This can be done by any private company, providing that the company’s articles of association do not contain any provisions prohibiting the reduction of its share capital.
The company will need to prepare the following to carry out the capital reduction:
A statement of the company’s solvency needs to be prepared. This should be done no more than 15 days before the date of the special resolution and must be prepared in the format prescribed in section 643 CA2006.
It must contain statements confirming that, in the opinion of the directors, there are no grounds to suspect the company is currently unable, or will be likely to be unable, to pay its debts for the next 12 months.
“Directors may ask the auditors to prepare an independent financial assessment to provide additional comfort”
The statement must be signed by all directors, who should exercise proper consideration.
Directors may rely on an internal review of the company’s financial position or request that the auditor prepare an independent assessment to provide additional comfort.
The special resolution of members authorising the reduction can be proposed as a written resolution, in which case each member should receive a copy of the solvency statement before or at the same time as they receive the resolution.
Alternatively, if the resolution is to be proposed at a general meeting, the solvency statement should be made available to members throughout the meeting.
The resolution may not provide for the share capital reduction to take effect later than the date it has effect under CA2006, in other words when it is registered at Companies House.
The company must also prepare a statement by the directors confirming that the solvency statement was made not more than 15 days before the date on which the resolution was passed, and that the solvency statement was provided to members in accordance with the provisions of CA2006.
This statement must be made after the special resolution is passed, but before it is sent to Companies House.
A statement of capital, using Companies House Form SH19, will also need to be prepared. It is important to note that the statement of capital requires companies to reflect the position after the capital reduction has taken place.
All of the above documents should be submitted to the Registrar of Companies within 15 days of the date of the passing of the special resolution. There is a filing fee of £10, or £50 for a same-day service. The capital reduction is effective upon registration by the registrar.
“The solvency statement route offers private companies a much quicker and cheaper process for capital reduction”
Note that a company may not reduce its capital if as a result there would no longer be any member of the company holding shares other than redeemable shares.
The company should also consider the effect that the capital reduction may have on the resulting voting rights, in terms of whether the reduction will result in the proportion of voting rights between the different classes of shareholders being altered.
Also note that if a public company wishes to reduce its share capital, it may not reduce it below the authorised minimum for a public limited company, unless it first re-registers as a private limited company or the court authorises such a change in registration which may be effected without all the usual formalities.
While the solvency statement route to capital reduction is more straightforward, directors should satisfy themselves that they are fully aware of the financial position of the company before providing the solvency statement.
If the directors make a solvency statement without having reasonable grounds for the opinions expressed in it, and the statement is delivered to the registrar, an offence is committed by every director in default, which can lead to imprisonment or a fine, or both.

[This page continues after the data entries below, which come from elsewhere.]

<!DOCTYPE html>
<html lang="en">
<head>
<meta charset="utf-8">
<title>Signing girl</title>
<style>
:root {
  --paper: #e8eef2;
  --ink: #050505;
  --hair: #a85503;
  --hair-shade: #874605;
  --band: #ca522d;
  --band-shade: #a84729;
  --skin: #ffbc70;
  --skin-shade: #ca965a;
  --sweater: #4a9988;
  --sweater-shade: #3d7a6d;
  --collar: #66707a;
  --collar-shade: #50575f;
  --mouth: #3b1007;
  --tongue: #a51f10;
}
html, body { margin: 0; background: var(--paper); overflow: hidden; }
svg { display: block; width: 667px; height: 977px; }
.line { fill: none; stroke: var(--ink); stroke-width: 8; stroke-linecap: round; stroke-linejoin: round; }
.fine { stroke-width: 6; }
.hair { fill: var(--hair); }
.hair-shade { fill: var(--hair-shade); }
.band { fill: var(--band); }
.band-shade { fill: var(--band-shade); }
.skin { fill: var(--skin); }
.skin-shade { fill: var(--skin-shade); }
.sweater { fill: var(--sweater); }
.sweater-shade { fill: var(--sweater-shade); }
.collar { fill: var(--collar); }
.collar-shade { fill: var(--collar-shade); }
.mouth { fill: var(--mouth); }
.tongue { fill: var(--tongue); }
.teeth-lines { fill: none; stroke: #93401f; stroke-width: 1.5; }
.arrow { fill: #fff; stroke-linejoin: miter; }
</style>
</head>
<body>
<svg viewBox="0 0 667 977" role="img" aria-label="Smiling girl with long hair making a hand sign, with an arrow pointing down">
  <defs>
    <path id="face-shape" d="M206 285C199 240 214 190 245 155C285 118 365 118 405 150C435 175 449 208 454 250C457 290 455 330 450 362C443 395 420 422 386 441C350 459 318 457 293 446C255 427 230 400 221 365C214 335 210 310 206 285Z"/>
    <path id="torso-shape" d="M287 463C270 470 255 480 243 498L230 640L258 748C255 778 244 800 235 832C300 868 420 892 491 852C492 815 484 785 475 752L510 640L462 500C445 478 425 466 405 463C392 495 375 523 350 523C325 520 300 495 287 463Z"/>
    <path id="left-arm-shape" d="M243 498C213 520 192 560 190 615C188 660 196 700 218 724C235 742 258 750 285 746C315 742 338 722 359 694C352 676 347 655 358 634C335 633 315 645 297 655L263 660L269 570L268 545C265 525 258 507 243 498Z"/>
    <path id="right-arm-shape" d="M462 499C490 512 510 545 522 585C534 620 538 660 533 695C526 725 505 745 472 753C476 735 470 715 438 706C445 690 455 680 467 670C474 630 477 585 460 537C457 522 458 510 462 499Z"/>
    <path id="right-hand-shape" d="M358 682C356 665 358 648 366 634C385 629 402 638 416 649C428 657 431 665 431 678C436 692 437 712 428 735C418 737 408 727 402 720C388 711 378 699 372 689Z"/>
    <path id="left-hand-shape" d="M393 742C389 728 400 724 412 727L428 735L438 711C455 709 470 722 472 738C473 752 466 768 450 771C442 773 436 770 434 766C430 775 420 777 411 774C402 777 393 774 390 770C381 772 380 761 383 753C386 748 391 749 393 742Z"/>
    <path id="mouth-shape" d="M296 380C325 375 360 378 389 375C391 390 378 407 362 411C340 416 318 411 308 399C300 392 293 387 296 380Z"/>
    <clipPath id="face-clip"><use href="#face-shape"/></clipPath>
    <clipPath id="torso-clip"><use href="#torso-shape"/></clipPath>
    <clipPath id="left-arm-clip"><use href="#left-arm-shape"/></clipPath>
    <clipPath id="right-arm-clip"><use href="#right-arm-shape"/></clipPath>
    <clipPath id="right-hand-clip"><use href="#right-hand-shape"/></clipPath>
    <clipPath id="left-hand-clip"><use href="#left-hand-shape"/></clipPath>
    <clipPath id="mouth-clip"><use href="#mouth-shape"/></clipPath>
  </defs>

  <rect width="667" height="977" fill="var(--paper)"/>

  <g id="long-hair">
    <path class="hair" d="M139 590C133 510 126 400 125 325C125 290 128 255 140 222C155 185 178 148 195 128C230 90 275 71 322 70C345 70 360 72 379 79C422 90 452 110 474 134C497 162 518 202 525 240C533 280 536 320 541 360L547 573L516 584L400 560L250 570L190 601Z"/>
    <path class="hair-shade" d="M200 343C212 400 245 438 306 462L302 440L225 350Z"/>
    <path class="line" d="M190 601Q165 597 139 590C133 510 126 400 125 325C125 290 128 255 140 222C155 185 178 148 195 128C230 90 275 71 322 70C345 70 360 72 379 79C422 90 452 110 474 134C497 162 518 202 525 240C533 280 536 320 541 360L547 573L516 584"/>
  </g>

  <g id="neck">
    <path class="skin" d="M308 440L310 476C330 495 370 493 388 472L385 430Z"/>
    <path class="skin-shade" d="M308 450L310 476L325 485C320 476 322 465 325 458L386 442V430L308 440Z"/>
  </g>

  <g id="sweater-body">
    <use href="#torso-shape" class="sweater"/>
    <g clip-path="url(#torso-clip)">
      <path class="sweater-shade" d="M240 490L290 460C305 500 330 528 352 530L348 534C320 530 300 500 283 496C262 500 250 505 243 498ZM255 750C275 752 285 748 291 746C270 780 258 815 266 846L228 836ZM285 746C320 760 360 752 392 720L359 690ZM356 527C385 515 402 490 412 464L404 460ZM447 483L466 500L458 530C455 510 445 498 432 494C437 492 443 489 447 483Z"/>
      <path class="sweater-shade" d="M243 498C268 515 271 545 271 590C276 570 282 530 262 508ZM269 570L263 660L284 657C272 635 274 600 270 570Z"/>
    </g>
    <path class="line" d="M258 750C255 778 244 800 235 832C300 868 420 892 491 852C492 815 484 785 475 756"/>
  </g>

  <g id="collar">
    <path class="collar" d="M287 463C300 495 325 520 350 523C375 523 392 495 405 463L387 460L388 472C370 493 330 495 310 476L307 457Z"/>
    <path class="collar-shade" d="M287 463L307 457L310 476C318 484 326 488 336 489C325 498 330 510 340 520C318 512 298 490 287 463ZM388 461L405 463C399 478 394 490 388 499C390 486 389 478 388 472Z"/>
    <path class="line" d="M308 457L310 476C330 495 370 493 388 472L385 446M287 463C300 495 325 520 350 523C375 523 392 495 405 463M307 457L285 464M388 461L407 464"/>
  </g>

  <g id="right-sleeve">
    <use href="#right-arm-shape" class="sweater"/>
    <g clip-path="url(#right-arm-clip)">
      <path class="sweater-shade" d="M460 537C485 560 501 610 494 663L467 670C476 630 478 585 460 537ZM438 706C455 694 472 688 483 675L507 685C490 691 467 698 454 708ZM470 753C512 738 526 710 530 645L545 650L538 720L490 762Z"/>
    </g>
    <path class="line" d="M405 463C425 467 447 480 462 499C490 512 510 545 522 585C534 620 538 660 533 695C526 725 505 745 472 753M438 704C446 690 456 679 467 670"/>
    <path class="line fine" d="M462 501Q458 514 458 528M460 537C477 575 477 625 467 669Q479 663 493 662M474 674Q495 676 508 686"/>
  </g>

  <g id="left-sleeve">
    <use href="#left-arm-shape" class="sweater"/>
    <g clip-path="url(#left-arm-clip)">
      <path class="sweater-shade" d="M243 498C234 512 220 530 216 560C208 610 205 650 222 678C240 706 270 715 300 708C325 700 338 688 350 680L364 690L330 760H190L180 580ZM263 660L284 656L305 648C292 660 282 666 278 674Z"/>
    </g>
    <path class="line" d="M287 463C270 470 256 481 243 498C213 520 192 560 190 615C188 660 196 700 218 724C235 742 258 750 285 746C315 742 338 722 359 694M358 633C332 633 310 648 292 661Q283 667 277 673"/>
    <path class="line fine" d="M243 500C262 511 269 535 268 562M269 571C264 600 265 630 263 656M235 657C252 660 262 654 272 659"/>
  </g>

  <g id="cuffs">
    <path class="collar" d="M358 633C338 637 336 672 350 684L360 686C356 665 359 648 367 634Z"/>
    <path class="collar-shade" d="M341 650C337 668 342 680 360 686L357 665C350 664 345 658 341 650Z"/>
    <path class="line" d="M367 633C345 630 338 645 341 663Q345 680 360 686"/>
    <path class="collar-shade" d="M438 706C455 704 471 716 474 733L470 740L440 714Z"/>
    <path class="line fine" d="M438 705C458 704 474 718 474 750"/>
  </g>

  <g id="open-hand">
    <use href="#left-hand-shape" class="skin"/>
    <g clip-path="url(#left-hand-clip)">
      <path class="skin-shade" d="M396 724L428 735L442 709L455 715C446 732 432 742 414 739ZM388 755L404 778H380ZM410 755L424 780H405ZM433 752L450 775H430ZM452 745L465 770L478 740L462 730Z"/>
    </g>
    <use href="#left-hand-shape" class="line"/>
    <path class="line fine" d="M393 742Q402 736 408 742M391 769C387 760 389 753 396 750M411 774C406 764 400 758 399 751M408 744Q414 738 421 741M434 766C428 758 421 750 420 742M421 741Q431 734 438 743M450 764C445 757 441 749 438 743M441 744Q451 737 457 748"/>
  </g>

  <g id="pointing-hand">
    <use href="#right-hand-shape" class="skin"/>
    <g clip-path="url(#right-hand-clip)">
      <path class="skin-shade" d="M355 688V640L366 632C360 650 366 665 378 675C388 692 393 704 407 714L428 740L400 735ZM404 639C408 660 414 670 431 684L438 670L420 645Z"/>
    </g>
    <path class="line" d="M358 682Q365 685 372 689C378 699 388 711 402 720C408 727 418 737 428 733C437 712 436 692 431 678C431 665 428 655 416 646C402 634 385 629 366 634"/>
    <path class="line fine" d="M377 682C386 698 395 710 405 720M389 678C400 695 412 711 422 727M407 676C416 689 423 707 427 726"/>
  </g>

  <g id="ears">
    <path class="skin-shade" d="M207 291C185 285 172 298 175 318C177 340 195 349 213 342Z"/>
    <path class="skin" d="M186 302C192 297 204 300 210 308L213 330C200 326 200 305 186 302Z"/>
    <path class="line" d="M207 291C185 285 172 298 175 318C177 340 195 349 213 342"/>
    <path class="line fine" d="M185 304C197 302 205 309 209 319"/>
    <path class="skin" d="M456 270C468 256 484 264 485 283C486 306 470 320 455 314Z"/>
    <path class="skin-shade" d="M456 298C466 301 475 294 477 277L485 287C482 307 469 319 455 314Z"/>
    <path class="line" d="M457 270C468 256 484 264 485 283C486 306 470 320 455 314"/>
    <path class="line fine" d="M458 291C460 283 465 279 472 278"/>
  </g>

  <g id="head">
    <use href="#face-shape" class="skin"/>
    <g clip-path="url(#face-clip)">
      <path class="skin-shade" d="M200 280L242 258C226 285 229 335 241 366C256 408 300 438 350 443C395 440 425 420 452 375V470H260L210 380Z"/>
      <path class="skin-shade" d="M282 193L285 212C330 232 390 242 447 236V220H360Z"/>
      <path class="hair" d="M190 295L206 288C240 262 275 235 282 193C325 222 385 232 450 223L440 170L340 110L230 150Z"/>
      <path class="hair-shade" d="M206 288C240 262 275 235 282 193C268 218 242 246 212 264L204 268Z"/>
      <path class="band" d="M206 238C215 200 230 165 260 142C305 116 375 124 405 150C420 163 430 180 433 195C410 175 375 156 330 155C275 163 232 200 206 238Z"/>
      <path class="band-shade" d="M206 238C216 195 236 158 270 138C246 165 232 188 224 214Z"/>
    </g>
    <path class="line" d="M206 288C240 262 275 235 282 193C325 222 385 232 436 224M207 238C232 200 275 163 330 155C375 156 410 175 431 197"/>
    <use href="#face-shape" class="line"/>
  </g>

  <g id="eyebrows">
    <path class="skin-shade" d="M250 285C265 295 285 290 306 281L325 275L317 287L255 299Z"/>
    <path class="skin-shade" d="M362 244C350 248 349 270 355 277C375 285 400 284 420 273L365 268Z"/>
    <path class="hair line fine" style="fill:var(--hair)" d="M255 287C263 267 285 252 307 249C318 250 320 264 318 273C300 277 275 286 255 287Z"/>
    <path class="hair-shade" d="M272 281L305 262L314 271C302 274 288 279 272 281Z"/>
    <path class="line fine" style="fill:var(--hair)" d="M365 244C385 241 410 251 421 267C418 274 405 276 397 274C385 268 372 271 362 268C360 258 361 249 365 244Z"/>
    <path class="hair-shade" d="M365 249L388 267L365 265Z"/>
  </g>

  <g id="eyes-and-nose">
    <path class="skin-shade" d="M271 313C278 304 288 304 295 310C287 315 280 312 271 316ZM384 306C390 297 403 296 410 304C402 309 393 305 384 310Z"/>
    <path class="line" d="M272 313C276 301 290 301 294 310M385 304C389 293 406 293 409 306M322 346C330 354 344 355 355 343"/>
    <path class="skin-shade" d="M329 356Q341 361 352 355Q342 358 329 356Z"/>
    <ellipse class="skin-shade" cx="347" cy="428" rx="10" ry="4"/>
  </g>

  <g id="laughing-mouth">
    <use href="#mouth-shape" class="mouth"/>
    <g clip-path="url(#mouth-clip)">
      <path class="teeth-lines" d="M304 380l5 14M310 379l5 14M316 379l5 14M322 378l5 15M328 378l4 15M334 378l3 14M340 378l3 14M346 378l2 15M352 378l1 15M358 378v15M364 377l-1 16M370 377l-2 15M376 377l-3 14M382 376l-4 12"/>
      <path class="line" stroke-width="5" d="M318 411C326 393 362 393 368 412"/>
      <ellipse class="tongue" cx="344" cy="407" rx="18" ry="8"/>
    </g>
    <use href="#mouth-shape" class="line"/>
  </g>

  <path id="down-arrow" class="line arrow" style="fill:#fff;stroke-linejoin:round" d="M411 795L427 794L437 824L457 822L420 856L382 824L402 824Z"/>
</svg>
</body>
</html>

Even so, providing the company is in a robust financial position, the solvency statement route offers private companies a much quicker, simpler and cheaper process for capital reduction.